You’ve got an audition! Get on with your bad self. So what now? The difference between a good audition and a stand-out audition is preparation. A performer can be wildly talented but still blow his or her shot at being cast due to lack of proper preparation. We understand that the audition process can be mega stressful, so here are a few helpful tips to ensure that you make the right kind of lasting impression:
Attitude Can Make for a Good Audition
Your audition begins the moment that you step through the door. Smile. A casting director is looking at more than just your ability to perform on camera- they want to know that you are someone they can work with off-screen as well. Having a tough week at work or school? In the middle of a messy break-up? Leave the negativity at home. Casting directors do not care what kind of week you are having. You get one chance to make a positive impression so no divas allowed.Presentation
You wouldn’t go into a job interview looking like you just rolled out of bed (hopefully), so why would you go to an audition looking anything short of your best? An audition is essentially a job interview. You are showing the casting director why you are the best candidate for the position that he/she is looking to fill. Dress accordingly for the part. If you are auditioning for an athletic wear campaign, don’t show up in a three-piece suit. Remember to keep good posture and smile.
*Ladies, less is more: natural makeup and hair away from your face.
Know Your Material
It is said that a casting director knows whether or not they like you within seconds of an audition. The best way to make sure that you really bring it in those first few seconds is to know your material. Practice your monologue or commercial in the car, make the hallway at school or work your runway, sing your audition songs while setting the dinner table. The more comfortable you are with your material, the better chance you have of overcoming any hiccups that may occur during your audition. This doesn’t mean just having your material memorized, either- be sure to study the entire play or film that you have selected from. If asked questions, you want to know exactly what you are talking about. If there is a word in your script that you are unsure how to pronounce or what it means- find out beforehand. Be sure to have more than one option prepared in case a casting director wants to see more.
*If your audition is a cold read, do your best to memorize as much of the sides that you are given as possible.
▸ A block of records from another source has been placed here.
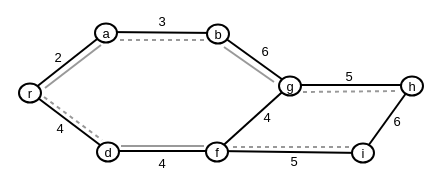
<!DOCTYPE html>
<html lang="en">
<head>
<meta charset="utf-8">
<title>Weighted graph</title>
<style>
:root { --ink: #000; --paper: #fff; --trace: #999; }
* { box-sizing: border-box; }
html, body { margin: 0; overflow: hidden; background: var(--paper); }
.graph {
  position: relative; width: 444px; height: 184px; overflow: hidden;
  background: var(--paper); color: var(--ink);
  font: 13px/20px "Liberation Sans", Arial, sans-serif;
}
.edges { position: absolute; inset: 0; display: block; }
.links { stroke: var(--ink); stroke-width: 2; }
.traces { stroke: var(--trace); stroke-width: 2; }
.dashed { stroke-dasharray: 4 4; }
.node, .weight {
  position: absolute; left: var(--x); top: var(--y);
  transform: translate(-50%, -50%); text-align: center;
}
.node {
  width: 24px; height: 21px; line-height: 18px;
  border: 2px solid var(--ink); border-radius: 50%; background: var(--paper);
}
.weight { height: 20px; }
</style>
</head>
<body>
<main class="graph">
  <svg class="edges" width="444" height="184" viewBox="0 0 444 184" aria-hidden="true">
    <g class="links">
      <line x1="30" y1="92" x2="106" y2="32"/>
      <line x1="106" y1="32" x2="218" y2="33"/>
      <line x1="218" y1="33" x2="290" y2="85"/>
      <line x1="290" y1="85" x2="412" y2="85"/>
      <line x1="412" y1="85" x2="363" y2="153"/>
      <line x1="363" y1="153" x2="217" y2="151"/>
      <line x1="217" y1="151" x2="290" y2="85"/>
      <line x1="217" y1="151" x2="108" y2="151"/>
      <line x1="108" y1="151" x2="30" y2="92"/>
    </g>
    <g class="traces">
      <line x1="45" y1="88" x2="101" y2="45"/>
      <line x1="224" y1="47" x2="274" y2="82"/>
      <line x1="121" y1="146" x2="204" y2="146"/>
      <g class="dashed">
        <line x1="120" y1="40" x2="204" y2="40"/>
        <line x1="44" y1="97" x2="102" y2="140"/>
        <line x1="303" y1="92" x2="399" y2="91"/>
        <line x1="233" y1="147" x2="352" y2="147"/>
      </g>
    </g>
  </svg>

  <span class="node" style="--x:30px;--y:92.5px">r</span>
  <span class="node" style="--x:106px;--y:32.5px">a</span>
  <span class="node" style="--x:218px;--y:33.5px">b</span>
  <span class="node" style="--x:290px;--y:85.5px">g</span>
  <span class="node" style="--x:412px;--y:85.5px">h</span>
  <span class="node" style="--x:363px;--y:152.5px">i</span>
  <span class="node" style="--x:217px;--y:151.5px">f</span>
  <span class="node" style="--x:108px;--y:151.5px">d</span>

  <span class="weight" style="--x:58px;--y:58px">2</span>
  <span class="weight" style="--x:162px;--y:22px">3</span>
  <span class="weight" style="--x:265px;--y:52px">6</span>
  <span class="weight" style="--x:349px;--y:77px">5</span>
  <span class="weight" style="--x:397px;--y:122px">6</span>
  <span class="weight" style="--x:294px;--y:162px">5</span>
  <span class="weight" style="--x:267px;--y:118px">4</span>
  <span class="weight" style="--x:162px;--y:164px">4</span>
  <span class="weight" style="--x:60px;--y:129px">4</span>
</main>
</body>
</html>
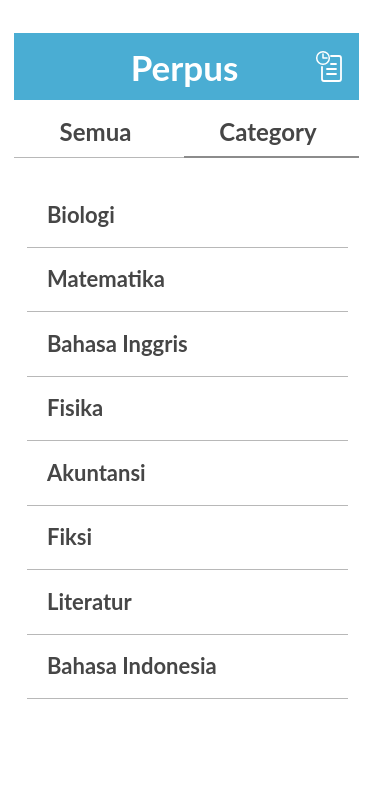
<!DOCTYPE html>
<html lang="id">
<head>
<meta charset="utf-8">
<title>Perpus</title>
<style>
:root {
  --bar: #4aadd3;
  --on-bar: #ffffff;
  --page: #ffffff;
  --text: #464646;
  --rule: #b8b8b8;
  --rule-active: #8c8c8c;
}
* { box-sizing: border-box; margin: 0; padding: 0; }
html, body { width: 375px; height: 812px; overflow: hidden; background: var(--page); }
body {
  padding: 33px 16px 0 14px;
  font-family: Lato, "Open Sans", sans-serif;
  font-weight: 700;
  color: var(--text);
}
a { color: inherit; text-decoration: none; }
.app-bar {
  display: grid;
  grid-template-columns: 45px 1fr 49px;
  align-items: center;
  height: 67px;
  background: var(--bar);
  color: var(--on-bar);
}
.app-bar h1 {
  grid-column: 2;
  font-size: 35px;
  line-height: 42px;
  text-align: center;
  white-space: nowrap;
}
.history { display: block; width: 28px; height: 34px; margin-left: 5px; }
.history svg { display: block; }
.tabs { display: grid; grid-template-columns: 170px 175px; height: 58px; }
.tab {
  display: flex;
  align-items: center;
  justify-content: center;
  padding: 7px 7px 0 0;
  border-bottom: 1px solid var(--rule);
  font-size: 24px;
  line-height: 30px;
}
.tab.active { border-bottom: 2px solid var(--rule-active); }
.categories { list-style: none; padding: 25px 11px 0 13px; }
.categories li { height: 64.5px; border-bottom: 1px solid var(--rule); }
.categories a {
  display: flex;
  align-items: center;
  height: 100%;
  padding-left: 20px;
  font-size: 22px;
  line-height: 28px;
}
</style>
</head>
<body>
<header class="app-bar">
  <h1>Perpus</h1>
  <a class="history" href="#" aria-label="Riwayat">
    <svg width="28" height="34" viewBox="0 0 28 34" fill="none" stroke="var(--on-bar)" stroke-width="1.8" stroke-linecap="round" stroke-linejoin="round" aria-hidden="true">
      <path d="M16 6H24Q26 6 26 8V29Q26 31 24 31H9Q7 31 7 29V17"/>
      <circle cx="8" cy="8" r="6.3" stroke-width="1.5"/>
      <path d="M8 4V8H12" stroke-width="1.5"/>
      <path d="M16 14H21M12 19H21M12 24H21"/>
    </svg>
  </a>
</header>
<nav class="tabs">
  <a class="tab" href="#">Semua</a>
  <a class="tab active" href="#" aria-current="page">Category</a>
</nav>
<main>
  <ul class="categories">
    <li><a href="#">Biologi</a></li>
    <li><a href="#">Matematika</a></li>
    <li><a href="#">Bahasa Inggris</a></li>
    <li><a href="#">Fisika</a></li>
    <li><a href="#">Akuntansi</a></li>
    <li><a href="#">Fiksi</a></li>
    <li><a href="#">Literatur</a></li>
    <li><a href="#">Bahasa Indonesia</a></li>
  </ul>
</main>
</body>
</html>
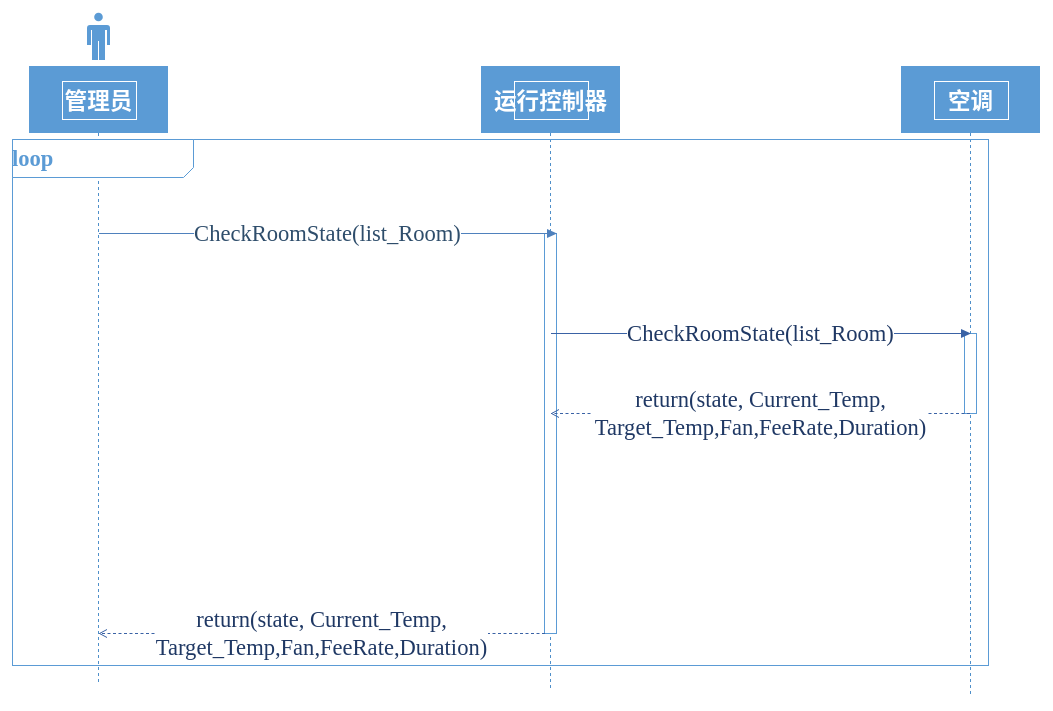
<!DOCTYPE html>
<html lang="zh-CN">
<head>
<meta charset="utf-8">
<title>Sequence diagram</title>
<style>
:root {
  --blue: #5b9bd5;
  --call: #4f81bd;
  --call-dark: #3a62a5;
  --text-slate: #2e4d6b;
  --text-navy: #1f3864;
  --paper: #fff;
}
* { box-sizing: border-box; margin: 0; }
body { width: 1053px; height: 711px; overflow: hidden; background: var(--paper); }
.diagram {
  position: relative;
  width: 1053px;
  height: 711px;
  overflow: hidden;
  font: 22.56px/28px "Liberation Serif", serif;
  color: var(--text-navy);
}
.lines { position: absolute; inset: 0; display: block; }
.participant {
  position: absolute;
  top: 66px;
  width: 139px;
  height: 67px;
  display: flex;
  align-items: center;
  justify-content: center;
  background: var(--blue);
  color: var(--paper);
  font: 700 22.6px/28px "Noto Sans CJK SC", sans-serif;
  white-space: nowrap;
}
.participant::before {
  content: "";
  position: absolute;
  left: 33px;
  top: 15px;
  width: 73px;
  height: 37px;
  border: 1px solid var(--paper);
}
.admin { left: 29px; }
.controller { left: 481px; }
.aircon { left: 901px; }
.loop-label { position: absolute; left: 12px; top: 145px; color: var(--blue); font-weight: 700; }
.message {
  position: absolute;
  background: var(--paper);
  text-align: center;
  white-space: nowrap;
  display: flex;
  flex-direction: column;
  align-items: center;
}
.check-controller { left: 194px; top: 220px; width: 267px; color: var(--text-slate); }
.check-aircon { left: 627px; top: 320px; width: 267px; }
.return-controller { left: 593px; top: 386px; width: 333px; padding-left: 2px; }
.return-admin { left: 155px; top: 606px; width: 333px; }
</style>
</head>
<body>
<main class="diagram">
  <svg class="lines" width="1053" height="711" viewBox="0 0 1053 711" fill="none" aria-hidden="true">
    <g class="actor" fill="#5b9bd5">
      <circle cx="98.5" cy="17" r="4.3"/>
      <path d="M90 25H107Q110 25 110 28V45H107V30H105V60H99V41H98V60H92V30H91V45H87V28Q87 25 90 25Z"/>
    </g>
    <g class="lifelines" stroke="#4f8fc9" stroke-dasharray="3 3">
      <path d="M98.5 133V683"/>
      <path d="M550.5 133V689"/>
      <path d="M970.5 133V695"/>
    </g>
    <g class="loop-frame" stroke="#5b9bd5">
      <rect x="12.5" y="139.5" width="976" height="526"/>
      <path d="M12.5 139.5H193.5V167.5L183.5 177.5H12.5Z" fill="#fff"/>
    </g>
    <g class="activations" stroke="#5b9bd5" fill="#fff">
      <rect x="544.5" y="233.5" width="12" height="400"/>
      <rect x="964.5" y="333.5" width="12" height="80"/>
    </g>
    <g class="calls">
      <path d="M99 233.5H548" stroke="#4f81bd"/>
      <polygon points="547,229 557,233.5 547,238" fill="#4f81bd"/>
      <path d="M551 333.5H962" stroke="#3a62a5"/>
      <polygon points="961,329 971,333.5 961,338" fill="#3a62a5"/>
    </g>
    <g class="returns" stroke="#3a62a5">
      <path d="M970 413.5H551M545 633.5H99" stroke-dasharray="3 2.5"/>
      <path d="M559 409.5L551.5 413.5L559 417.5M107 629.5L99.5 633.5L107 637.5"/>
    </g>
  </svg>

  <div class="participant admin">管理员</div>
  <div class="participant controller">运行控制器</div>
  <div class="participant aircon">空调</div>

  <div class="loop-label">loop</div>

  <div class="message check-controller">CheckRoomState(list_Room)</div>
  <div class="message check-aircon">CheckRoomState(list_Room)</div>
  <div class="message return-controller"><span>return(state, Current_Temp,</span><span>Target_Temp,Fan,FeeRate,Duration)</span></div>
  <div class="message return-admin"><span>return(state, Current_Temp,</span><span>Target_Temp,Fan,FeeRate,Duration)</span></div>
</main>
</body>
</html>
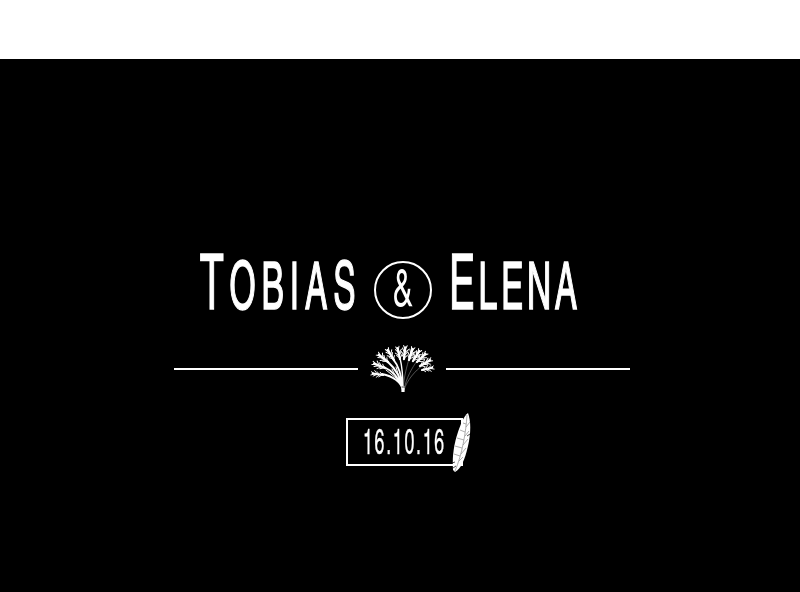
<!DOCTYPE html>
<html lang="en">
<head>
<meta charset="utf-8">
<title>Wedding announcement</title>
<style>
:root{--paper:#fff;--night:#000;--ink:#fff;--shade:#8c8c8c;--hand:"TeX Gyre Heros Cn","Liberation Sans",sans-serif}
*{box-sizing:border-box;margin:0;padding:0}
html,body{width:800px;height:592px;overflow:hidden;background:var(--paper)}
.announcement{position:relative;width:800px;height:592px;padding-top:59px;overflow:hidden}
.panel{position:relative;height:533px;background:var(--night);color:var(--ink);font-family:var(--hand)}

.couple{position:absolute;top:195px;left:0;width:800px;height:64px;display:grid;grid-template-columns:200px 174px 58px 1fr;align-items:baseline;font-size:66px;font-weight:400;line-height:0;white-space:nowrap}
.couple::before{content:"";height:55px}
.name{display:block;text-transform:uppercase;letter-spacing:9.5px;transform:scaleX(.62);transform-origin:left;-webkit-text-stroke:1.4px var(--ink)}
.name::first-letter{font-size:76px}
.name.second{margin-left:17px;letter-spacing:6px}
.and{display:block;position:relative;top:-3px;font-size:52px;text-align:center;transform:scaleX(.72)}
.ring{position:absolute;left:374px;top:7px;width:58px;height:58px;border:2px solid var(--ink);border-radius:50%}

.divider{position:absolute;top:284px;left:174px;width:456px;height:52px;display:flex;justify-content:space-between}
.rule{width:184px;height:2px;margin-top:25px;background:var(--ink)}
.bouquet{width:72px;height:52px}

.date{position:absolute;top:359px;left:346px;width:117px;height:48px;padding-left:15px;display:flex;align-items:baseline;border:2px solid var(--ink);font-size:36px;line-height:0;white-space:nowrap}
.date::before{content:"";height:34px}
.date time{display:block;letter-spacing:2.9px;transform:scaleX(.6);transform-origin:left;-webkit-text-stroke:.5px var(--ink)}
.feather{position:absolute;top:352px;left:450px;width:24px;height:64px}
</style>
</head>
<body>
<main class="announcement">
  <section class="panel">
    <h1 class="couple">
      <span class="name">Tobias</span>
      <span class="and">&amp;</span>
      <span class="name second">Elena</span>
      <i class="ring"></i>
    </h1>

    <div class="divider">
      <span class="rule"></span>
      <svg class="bouquet" viewBox="368 343 72 52" role="img" aria-label="Fan of dried grasses">
        <defs>
          <g id="ear" fill="none" stroke="var(--ink)" stroke-linecap="round">
            <path d="M0 0V-13" stroke-width="2.6"/>
            <path d="M0-1L-3-5M0-1L3-4M0-4L-4-8M0-4L3-8M0-7L-3-12M0-7L4-11M0-10L-2-15M0-10L2-15" stroke-width="1.1"/>
          </g>
        </defs>
        <g fill="none" stroke="var(--ink)" stroke-linecap="round">
          <path d="M405 390C403 382 395 376 384 374M405 390C402 379 395 371 386 367M405 390C403 377 398 369 389 361M405 390C404 377 401 366 395 359" stroke-width="1.9"/>
          <path d="M405 390C405 376 404 366 402 358" stroke-width="1.4"/>
          <path d="M405 390C406 376 409 366 411 359M406 390C408 378 414 368 419 361M406 390C409 380 417 371 425 365" stroke="var(--shade)" stroke-width=".6"/>
          <path d="M400 381L394 369M402 380L398 367M398 378L388 370" stroke-width="1"/>
          <path d="M405 386V392" stroke-width="3.2" stroke-linecap="butt"/>
        </g>
        <path d="M403.500 387h3.500" stroke="var(--night)" stroke-width=".7"/>
        <use href="#ear" transform="translate(385 375) rotate(-82) scale(.8)"/>
        <use href="#ear" transform="translate(387 368) rotate(-68) scale(.9)"/>
        <use href="#ear" transform="translate(390 362) rotate(-52) scale(.9)"/>
        <use href="#ear" transform="translate(396 360) rotate(-32) scale(.9)"/>
        <use href="#ear" transform="translate(402 359) rotate(-12) scale(.85)"/>
        <use href="#ear" transform="translate(406 359) rotate(6) scale(.9)"/>
        <use href="#ear" transform="translate(411 360) rotate(18) scale(.9)"/>
        <use href="#ear" transform="translate(415 361) rotate(32) scale(.9)"/>
        <use href="#ear" transform="translate(419 362) rotate(46) scale(.9)"/>
        <use href="#ear" transform="translate(422 366) rotate(60) scale(.9)"/>
        <use href="#ear" transform="translate(424 370) rotate(78) scale(.8)"/>
      </svg>
      <span class="rule"></span>
    </div>

    <p class="date"><time datetime="2016-10-16">16.10.16</time></p>
    <svg class="feather" viewBox="450 411 24 64" role="img" aria-label="Feather">
      <path d="M468 413C471 421 471 433 468 446C465 459 461 469 455 472L453 470C452 456 454 444 458 432C461 423 464 416 468 413Z" fill="var(--ink)"/>
      <g fill="none" stroke="var(--shade)" stroke-width=".7">
        <path d="M467 415C466 432 462 455 455 471"/>
        <path d="M465 432L460 430M464 440L457 438M462 448L455 446M460 456L454 454M466 424L463 423M465 436L469 431M463 445L468 439M461 454L466 448M459 461L463 457M466 427L470 422"/>
      </g>
      <path d="M452 463L455 462M453 468L456 466M470 434L467 436" stroke="var(--night)" stroke-width=".7"/>
    </svg>
  </section>
</main>
</body>
</html>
It is okay to reference them, as long as you can do seamlessly and without stopping your performance.
Choose Your Time Wisely
Ever been to the DMV at the end of the day? The representatives behind the desk have been seeing customers all day long and are just so over it. Sometimes, casting directors feel this way after a long day of auditioning. When choosing and audition time, the earlier the better. You will catch the casting director while he/she is bright-eyed and bushy-tailed. Often, this may get you at least a callback because he or she is uncertain of what the remainder of the day will hold. If you’re thinking of auditioning around lunch, stop that thought right there. Do you really want to perform a song while a casting director is crunching on a Cobb Salad? Us either.
No, we don’t mean yoga (although that isn’t such a bad idea.) Often times, a casting director will listen to your audition and ask you to make adjustments. Relax. This doesn’t mean that your initial performance was a flop. This is to gauge your versatility and see if you can fit the part that they are looking to cast. Be open and willing to make these adjustments, even if they go entirely against everything that you have rehearsed. If you are auditioning for the role of “Cow” and you suddenly find yourself being asked to perform if you were a part of a Communist regime, just go with it. Flexibility of time is also critical. If callbacks are held the same day as the audition, be sure that you have freed up your entire day. If a casting director gives you the opportunity of a callback, don’t slap him or her in the face by telling them that you can’t make it because you have to go weed your grandmother’s garden.
If you are offered or under consideration for the role, the answer is always “Yes.” If a casting director asks “Can you be (insert location) on (insert date)?” You say yes. You are flexible and available.
If you think it’s possible that you may not be able to work the job after all, let your agent take care letting them know.
The last bit of advice that we will leave you with is to keep on keepin’ on. The entertainment industry is no joke. Auditions can be intimidating, emotionally exhausting, and heart breaking. But a good audition can also be exciting, encouraging, and rewarding. If you aren’t cast for a part, don’t just throw in the towel. Keep auditioning. Remember that just because you aren’t cast, it doesn’t mean that you aren’t talented. You just may not fit what the casting director is specifically looking for. Shake it off and on to the next.